Low-level build actions and the environment in which they are performed are represented by derivations. A derivation contains the following pieces of information:
Derivations allow clients of the daemon to communicate build actions to
the store. They exist in two forms: as an in-memory representation,
both on the client- and daemon-side, and as files in the store whose
name end in
.drv—these files are referred to as derivation
paths. Derivations paths can be passed to the
procedure to perform the build actions they prescribe (see The Store).
Operations such as file downloads and version-control checkouts for which the expected content hash is known in advance are modeled as fixed-output derivations. Unlike regular derivations, the outputs of a fixed-output derivation are independent of its inputs—e.g., a source code download produces the same result regardless of the download method and tools being used.

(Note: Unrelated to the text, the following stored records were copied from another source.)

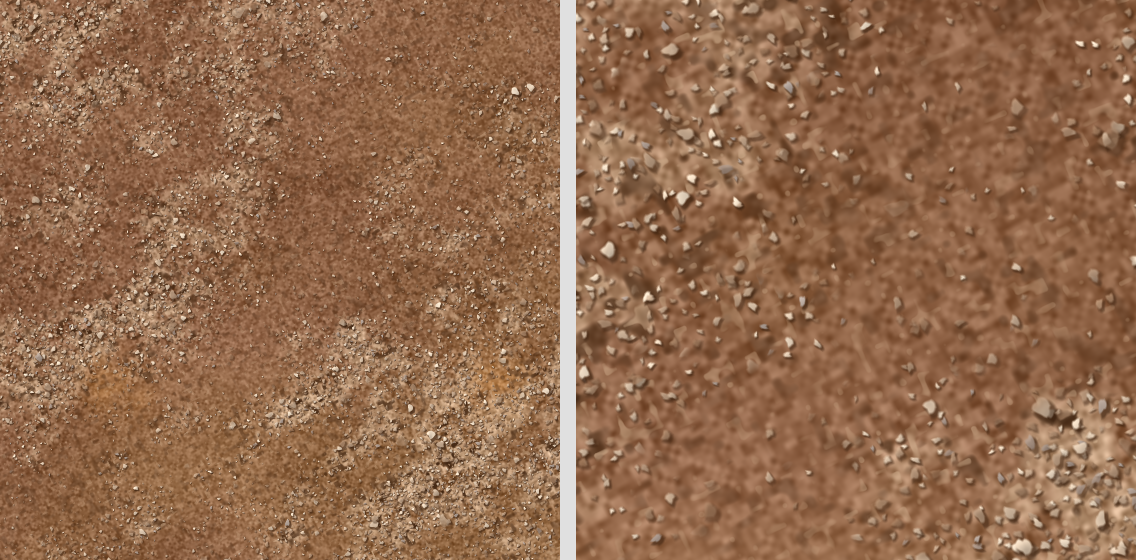
Left, the full canvas; right, a detail of the centre.
Write a Shadertoy shader that draws this texture.

```glsl
vec3 hash3(vec2 p) {
    vec3 q = vec3(dot(p, vec2(127.1, 311.7)), dot(p, vec2(269.5, 183.3)), dot(p, vec2(419.2, 371.9)));
    return fract(sin(q) * 43758.5453);
}

float noise(vec2 p) {
    vec2 i = floor(p), f = fract(p);
    f = f * f * (3.0 - 2.0 * f);
    return mix(mix(hash3(i).x, hash3(i + vec2(1, 0)).x, f.x),
               mix(hash3(i + vec2(0, 1)).x, hash3(i + vec2(1, 1)).x, f.x), f.y);
}

float fbm(vec2 p) {
    float sum = 0.0, weight = 0.53;
    for (int i = 0; i < 4; i++) {
        sum += weight * noise(p);
        p = mat2(1.6, 1.2, -1.2, 1.6) * p + 7.3;
        weight *= 0.5;
    }
    return sum;
}

mat2 rotate(float angle) {
    float c = cos(angle), s = sin(angle);
    return mat2(c, -s, s, c);
}

// Soft heap of gravel, drawn out along the rising diagonal
float heap(vec2 p, vec2 centre, vec2 size) {
    vec2 d = rotate(0.65) * (p - centre) / size;
    return exp(-dot(d, d));
}

float gravelDensity(vec2 p) {
    float heaps = 0.60 * heap(p, vec2(0.10, 0.92), vec2(0.30, 0.20))
                + 0.30 * heap(p, vec2(0.45, 0.90), vec2(0.16, 0.16))
                + 0.60 * heap(p, vec2(0.16, 0.43), vec2(0.26, 0.09))
                + 0.40 * heap(p, vec2(0.53, 0.28), vec2(0.14, 0.07))
                + 0.60 * heap(p, vec2(0.85, 0.17), vec2(0.42, 0.17))
                + 0.32 * heap(p, vec2(0.72, 0.43), vec2(0.22, 0.11));
    float clumps = fbm(rotate(0.65) * p * vec2(12.0, 18.0) + 3.0);
    return clamp(0.16 + heaps * (0.25 + 1.2 * clumps) + 1.1 * (clumps - 0.5), 0.08, 0.95);
}

// Signed distance to a lumpy, angular stone
float stone(vec2 v, vec3 seed, float radius) {
    v = rotate(6.28 * seed.y) * v;
    v.y *= 1.0 + 0.8 * seed.z;
    float angle = atan(v.y, v.x);
    float lumps = 0.13 * sin(3.0 * angle + 40.0 * seed.x) + 0.10 * sin(2.0 * angle + 25.0 * seed.z);
    float facet = max(abs(v.x + 0.35 * v.y), abs(v.y - 0.25 * v.x)) * 1.1;
    return mix(length(v), facet, 0.5) - radius * (1.0 + lumps);
}

// One scattered layer of shaded stones with soft cast shadows
vec3 pebbles(vec3 color, vec2 p, float cells, float amount) {
    vec2 grid = rotate(cells) * p * cells;
    vec2 shadowSide = rotate(cells) * vec2(0.45, -0.5);
    float soft = 0.0022 * cells + 0.3 * cells / iResolution.y;
    for (int y = -1; y <= 1; y++)
    for (int x = -1; x <= 1; x++) {
        vec2 id = floor(grid) + vec2(x, y);
        vec3 place = hash3(id + cells * vec2(1.3, 0.7));
        vec3 seed = hash3(id * 1.7 + cells + 31.0);
        float tone = fract(seed.x * 17.0 + seed.y * 5.0);
        float shown = smoothstep(place.z, place.z + 0.08, amount) * (0.65 + 0.35 * tone);
        vec2 v = grid - id - 0.1 - 0.8 * place.xy;
        float radius = mix(0.21, 0.48, seed.x * seed.x);

        float shade = stone(v - radius * shadowSide, seed, radius * 1.15);
        shade = 1.0 - smoothstep(-0.5 * soft, 0.5 * soft + 0.08, shade);
        color = mix(color, vec3(0.23, 0.13, 0.06), 0.66 * shade * shown);

        vec3 mineral = mix(vec3(0.66, 0.51, 0.39), vec3(0.96, 0.89, 0.80), tone);
        mineral = mix(mineral, vec3(0.66, 0.61, 0.59), 0.8 * step(0.88, seed.z));
        float light = dot(v / radius, -shadowSide);
        float mottle = noise(p * 160.0 + seed.xy * 40.0) - 0.5;
        mineral *= 0.98 + 0.14 * clamp(light, -1.0, 1.0) + 0.22 * mottle;
        float body = 1.0 - smoothstep(-0.5 * soft, 0.5 * soft, stone(v, seed, radius));
        color = mix(color, mineral, body * shown);
    }
    return color;
}

void mainImage(out vec4 fragColor, in vec2 fragCoord) {
    vec2 p = fragCoord / iResolution.y;
    vec2 tilted = rotate(0.5) * p;
    float density = gravelDensity(p);

    // Damp reddish soil, turning ochre to the lower right
    float ochre = smoothstep(0.2, 1.0, 0.5 + 0.5 * (p.x - p.y) + 0.8 * (fbm(p * 5.0 + 20.0) - 0.5));
    vec3 color = mix(vec3(0.555, 0.378, 0.268), vec3(0.575, 0.408, 0.262), ochre);
    color += 0.13 * (fbm(tilted * 7.0 + 40.0) - 0.5) * vec3(1.0, 0.95, 0.85);

    // Pale dust between the stones and a few warm stains
    float dust = smoothstep(0.22, 0.75, density) * smoothstep(0.25, 0.65, fbm(tilted * 45.0));
    color = mix(color, vec3(0.80, 0.67, 0.54), 0.72 * dust);
    float stain = heap(p, vec2(0.21, 0.31), vec2(0.06)) + heap(p, vec2(0.89, 0.32), vec2(0.06));
    color = mix(color, vec3(0.80, 0.56, 0.32), 0.9 * stain * fbm(tilted * 40.0));

    // Fine grain, dark pits and pale grit
    float grain = 0.65 * noise(tilted * 250.0) + 0.35 * noise(rotate(1.1) * p * 150.0 + 9.0) - 0.5;
    color += grain * (0.24 + 0.26 * density);
    float pits = 0.65 * noise(tilted * 125.0 + 60.0) + 0.35 * fbm(tilted * 20.0 + 5.0);
    pits = smoothstep(0.56, 0.80, pits);
    color = mix(color, vec3(0.25, 0.14, 0.06), pits * (0.22 + 0.75 * density));
    float grit = smoothstep(0.72, 0.92, noise(rotate(2.0) * p * 190.0 + 80.0));
    color = mix(color, vec3(0.82, 0.69, 0.56), grit * (0.18 + 0.7 * density));

    // Gravel from grains to stones
    color = pebbles(color, p, 155.0, 0.02 + density * 0.70);
    color = pebbles(color, p, 100.0, 0.02 + density * 0.48);
    color = pebbles(color, p, 64.0, 0.01 + density * 0.22);
    color = pebbles(color, p, 38.0, 0.01 + density * 0.06);
    fragColor = vec4(clamp(color, 0.0, 1.0), 1.0);
}
```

The outputs of derivations—i.e., the build results—have a set of
references, as reported by the
references RPC or the
guix gc --references command (see Invoking guix gc). References
are the set of run-time dependencies of the build results. References are a
subset of the inputs of the derivation; this subset is automatically computed
by the build daemon by scanning all the files in the outputs.
(guix derivations) module provides a representation of
derivations as Scheme objects, along with procedures to create and
otherwise manipulate derivations. The lowest-level primitive to create
a derivation is the
Build a derivation with the given arguments, and return the resulting
When hash and hash-algo are given, a fixed-output derivation is created—i.e., one whose result is known in advance, such as a file download. If, in addition, recursive? is true, then that fixed output may be an executable file or a directory and hash must be the hash of an archive containing this output.
When references-graphs is true, it must be a list of file name/store path pairs. In that case, the reference graph of each store path is exported in the build environment in the corresponding file, in a simple text format.
When allowed-references is true, it must be a list of store items or outputs that the derivation’s output may refer to. Likewise, disallowed-references, if true, must be a list of things the outputs may not refer to.
When leaked-env-vars is true, it must be a list of strings
denoting environment variables that are allowed to “leak” from the
daemon’s environment to the build environment. This is only applicable
to fixed-output derivations—i.e., when hash is true. The main
use is to allow variables such as
http_proxy to be passed to
derivations that download files.
When local-build? is true, declare that the derivation is not a good candidate for offloading and should rather be built locally (see Daemon Offload Setup). This is the case for small derivations where the costs of data transfers would outweigh the benefits.
When substitutable? is false, declare that substitutes of the derivation’s output should not be used (see Substitutes). This is useful, for instance, when building packages that capture details of the host CPU instruction set.
properties must be an association list describing “properties” of the derivation. It is kept as-is, uninterpreted, in the derivation.
Here’s an example with a shell script as its builder, assuming store is an open connection to the daemon, and bash points to a Bash executable in the store:
(use-modules (guix utils) (guix store) (guix derivations)) (let ((builder ; add the Bash script to the store (add-text-to-store store "my-builder.sh" "echo hello world > $out\n" '()))) (derivation store "foo" bash `("-e" ,builder) #:inputs `((,bash) (,builder)) #:env-vars '(("HOME" . "/homeless")))) ⇒ #<derivation /gnu/store/…-foo.drv => /gnu/store/…-foo>
As can be guessed, this primitive is cumbersome to use directly. A
better approach is to write build scripts in Scheme, of course! The
best course of action for that is to write the build code as a
“G-expression”, and to pass it to
gexp->derivation. For more
information, see G-Expressions.
Once upon a time,
gexp->derivation did not exist and constructing
derivations with build code written in Scheme was achieved with
build-expression->derivation, documented below. This procedure
is now deprecated in favor of the much nicer
Return a derivation that executes Scheme expression exp as a
builder for derivation name. inputs must be a list of
(name drv-path sub-drv) tuples; when sub-drv is omitted,
"out" is assumed. modules is a list of names of Guile
modules from the current search path to be copied in the store,
compiled, and made available in the load path during the execution of
((guix build utils) (guix build
exp is evaluated in an environment where
%outputs is bound
to a list of output/path pairs, and where
%build-inputs is bound
to a list of string/output-path pairs made from inputs.
Optionally, env-vars is a list of string pairs specifying the name
and value of environment variables visible to the builder. The builder
terminates by passing the result of exp to
exit; thus, when
#f, the build is considered to have failed.
exp is built using guile-for-build (a derivation). When
guile-for-build is omitted or is
#f, the value of the
%guile-for-build fluid is used instead.
derivation procedure for the meaning of
disallowed-references, local-build?, and
Here’s an example of a single-output derivation that creates a directory containing one file:
(let ((builder '(let ((out (assoc-ref %outputs "out"))) (mkdir out) ; create /gnu/store/…-goo (call-with-output-file (string-append out "/test") (lambda (p) (display '(hello guix) p)))))) (build-expression->derivation store "goo" builder)) ⇒ #<derivation /gnu/store/…-goo.drv => …>